Kwa Madwala Private Game Reserve (South Africa) is an amazing place to vacation and spend some quality time in the bush! Great people and activities as well. Close to Kruger, but not a touristy place.
I love the leopard draped across a branch! Nicely spotted!
Great pictures! The Samburu in Kenya is one I have visited and an amazing place. It is very dry and desert-y looking. There was a lot of wildlife there we saw leapords, genet cats, white tailed mongoose, many lizards, and all the usual!
Kenya safari is very peaceful country. There are top 4 safari Game Park. The Masai Mara is wonderful Game Park. http://bit.ly/1ym2Kr8
South Africa safari is a Big Five trophy hunts, which Providing 5 star accommodation. It offers a highly customized vacation for you and your family members.

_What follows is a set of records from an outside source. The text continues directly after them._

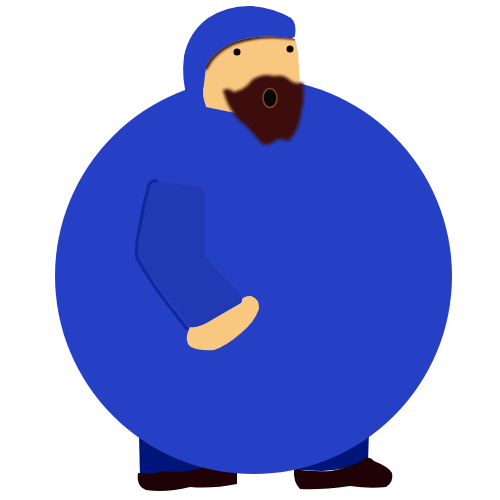
<!DOCTYPE html>
<html lang="en">
<head>
<meta charset="utf-8">
<title>Round man in a blue hood</title>
<style>
:root {
  --paper: #ffffff;
  --suit: #2540c4;
  --sleeve: #2139b2;
  --sleeve-edge: #12289a;
  --trousers: #00157a;
  --skin: #f9c880;
  --beard: #3d1009;
  --hair: #4a1a10;
  --shoe: #1e0205;
  --ink: #0a0606;
  --lip: #7a4a2c;
}
html, body { margin: 0; background: var(--paper); overflow: hidden; }
svg { display: block; width: 500px; height: 500px; }
.suit { fill: var(--suit); }
.sleeve { fill: var(--sleeve); }
.sleeve-edge { fill: none; stroke: var(--sleeve-edge); stroke-width: 3; stroke-linecap: round; stroke-linejoin: round; }
.trousers { fill: var(--trousers); }
.skin { fill: var(--skin); }
.beard { fill: var(--beard); }
.hair { fill: none; stroke: var(--hair); stroke-width: 4; stroke-linecap: round; }
.shoe { fill: var(--shoe); }
.eye { fill: var(--ink); }
.mouth { fill: var(--ink); stroke: var(--lip); stroke-width: 1.5; }
</style>
</head>
<body>
<svg viewBox="0 0 500 500" role="img" aria-label="A round bearded man in a blue hooded suit">
  <defs>
    <filter id="soft-beard" x="-20%" y="-20%" width="140%" height="140%"><feGaussianBlur stdDeviation="1.8"/></filter>
    <filter id="soft-hair" x="-20%" y="-50%" width="140%" height="200%"><feGaussianBlur stdDeviation="1.2"/></filter>
    <clipPath id="face-area"><path d="M204 84 L206 66 Q212 52 234 42 Q260 33 295 39 L298 52 L300 100 L240 114 L206 107 Q201 96 204 84 Z"/></clipPath>
  </defs>

  <g id="legs">
    <path class="trousers" d="M139 436 L210 450 L211 470 Q180 474 164 472 L140 478 Z"/>
    <path class="trousers" d="M294 460 L369 430 L368 462 Q345 470 322 471 L296 470 Z"/>
    <path class="shoe" d="M138 473 Q150 475 164 471 Q186 474 207 466 Q232 464 237 472 L237 484 Q212 489 190 487 Q166 493 146 490 Q136 486 138 473 Z"/>
    <path class="shoe" d="M294 469 Q310 472 331 471 Q352 467 363 460 Q369 455 374 461 Q389 467 392 473 Q394 482 386 487 Q370 489 350 486 Q322 490 300 489 Q293 482 294 469 Z"/>
  </g>

  <ellipse id="body" class="suit" cx="253.500" cy="276" rx="198.500" ry="198"/>

  <g id="head">
    <path class="suit" d="M188 100 Q181 80 184 56 Q189 32 208 18 Q228 5 252 6 Q274 8 291 18 Q297 23 295 36 L270 60 L220 110 Z"/>
    <path class="skin" d="M204 84 L206 66 Q212 52 234 42 Q260 33 295 39 L298 52 L300 85 L298 112 L240 114 L206 107 Q201 96 204 84 Z"/>
    <g clip-path="url(#face-area)">
      <path class="hair" filter="url(#soft-hair)" d="M206 68 Q214 51 236 42 Q262 33 295 38"/>
    </g>
    <path class="suit" d="M204 76 L207 64 Q214 50 236 41 Q258 32 293 35 L290 22 L220 20 L190 60 L192 104 L206 107 Q200 92 204 76 Z"/>
    <path class="beard" filter="url(#soft-beard)" d="M223 90 Q229 87 234 92 Q246 89 252 80 Q262 73 274 76 Q284 74 291 81 Q297 85 303 82 Q305 99 301 114 Q299 130 289 141 Q282 138 276 140 Q270 146 262 144 Q254 134 246 126 Q229 114 223 90 Z"/>
    <ellipse class="mouth" cx="270" cy="98" rx="7" ry="9.500"/>
    <circle class="eye" cx="237" cy="52" r="3.500"/>
    <circle class="eye" cx="290" cy="49" r="3.500"/>
  </g>

  <g id="arm">
    <path class="skin" d="M190 327 Q198 328 208 322 L238 304 Q243 295 251 296 Q260 299 259 309 Q254 323 240 334 Q226 346 214 350 Q200 351 191 347 Q183 341 190 327 Z"/>
    <path class="sleeve" d="M150 182 Q176 183 199 187 Q204 188 205 194 L205 257 L239 293 Q244 298 241 303 L208 322 Q198 328 190 327 L136 258 Q135 240 141 211 Q145 190 150 182 Z"/>
    <path class="sleeve-edge" d="M157 181 Q151 180 149 185 Q143 206 140 226 Q135 246 137 258 Q148 278 163 298 L187 329"/>
  </g>
</svg>
</body>
</html>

This is the best blog I have come across. The best African Safari feature! As I prepare my trip next week to East Africa, I can’t wait! I came across a travel insurance company for East African safaris. They have very nice rates, they are called flying doctors society of Africa.
A big dream for me have always been to visit the Blixen Camp in Kenya. Don´t know have many know about Karen Blixen, but I just fell in love with her stories about Africa.
I’ve been to the Masai Mara in Kenya and the number of animals and birds is stupendous. We stayed at Saruni Mara and the views from the luxury safari lodge were amazing.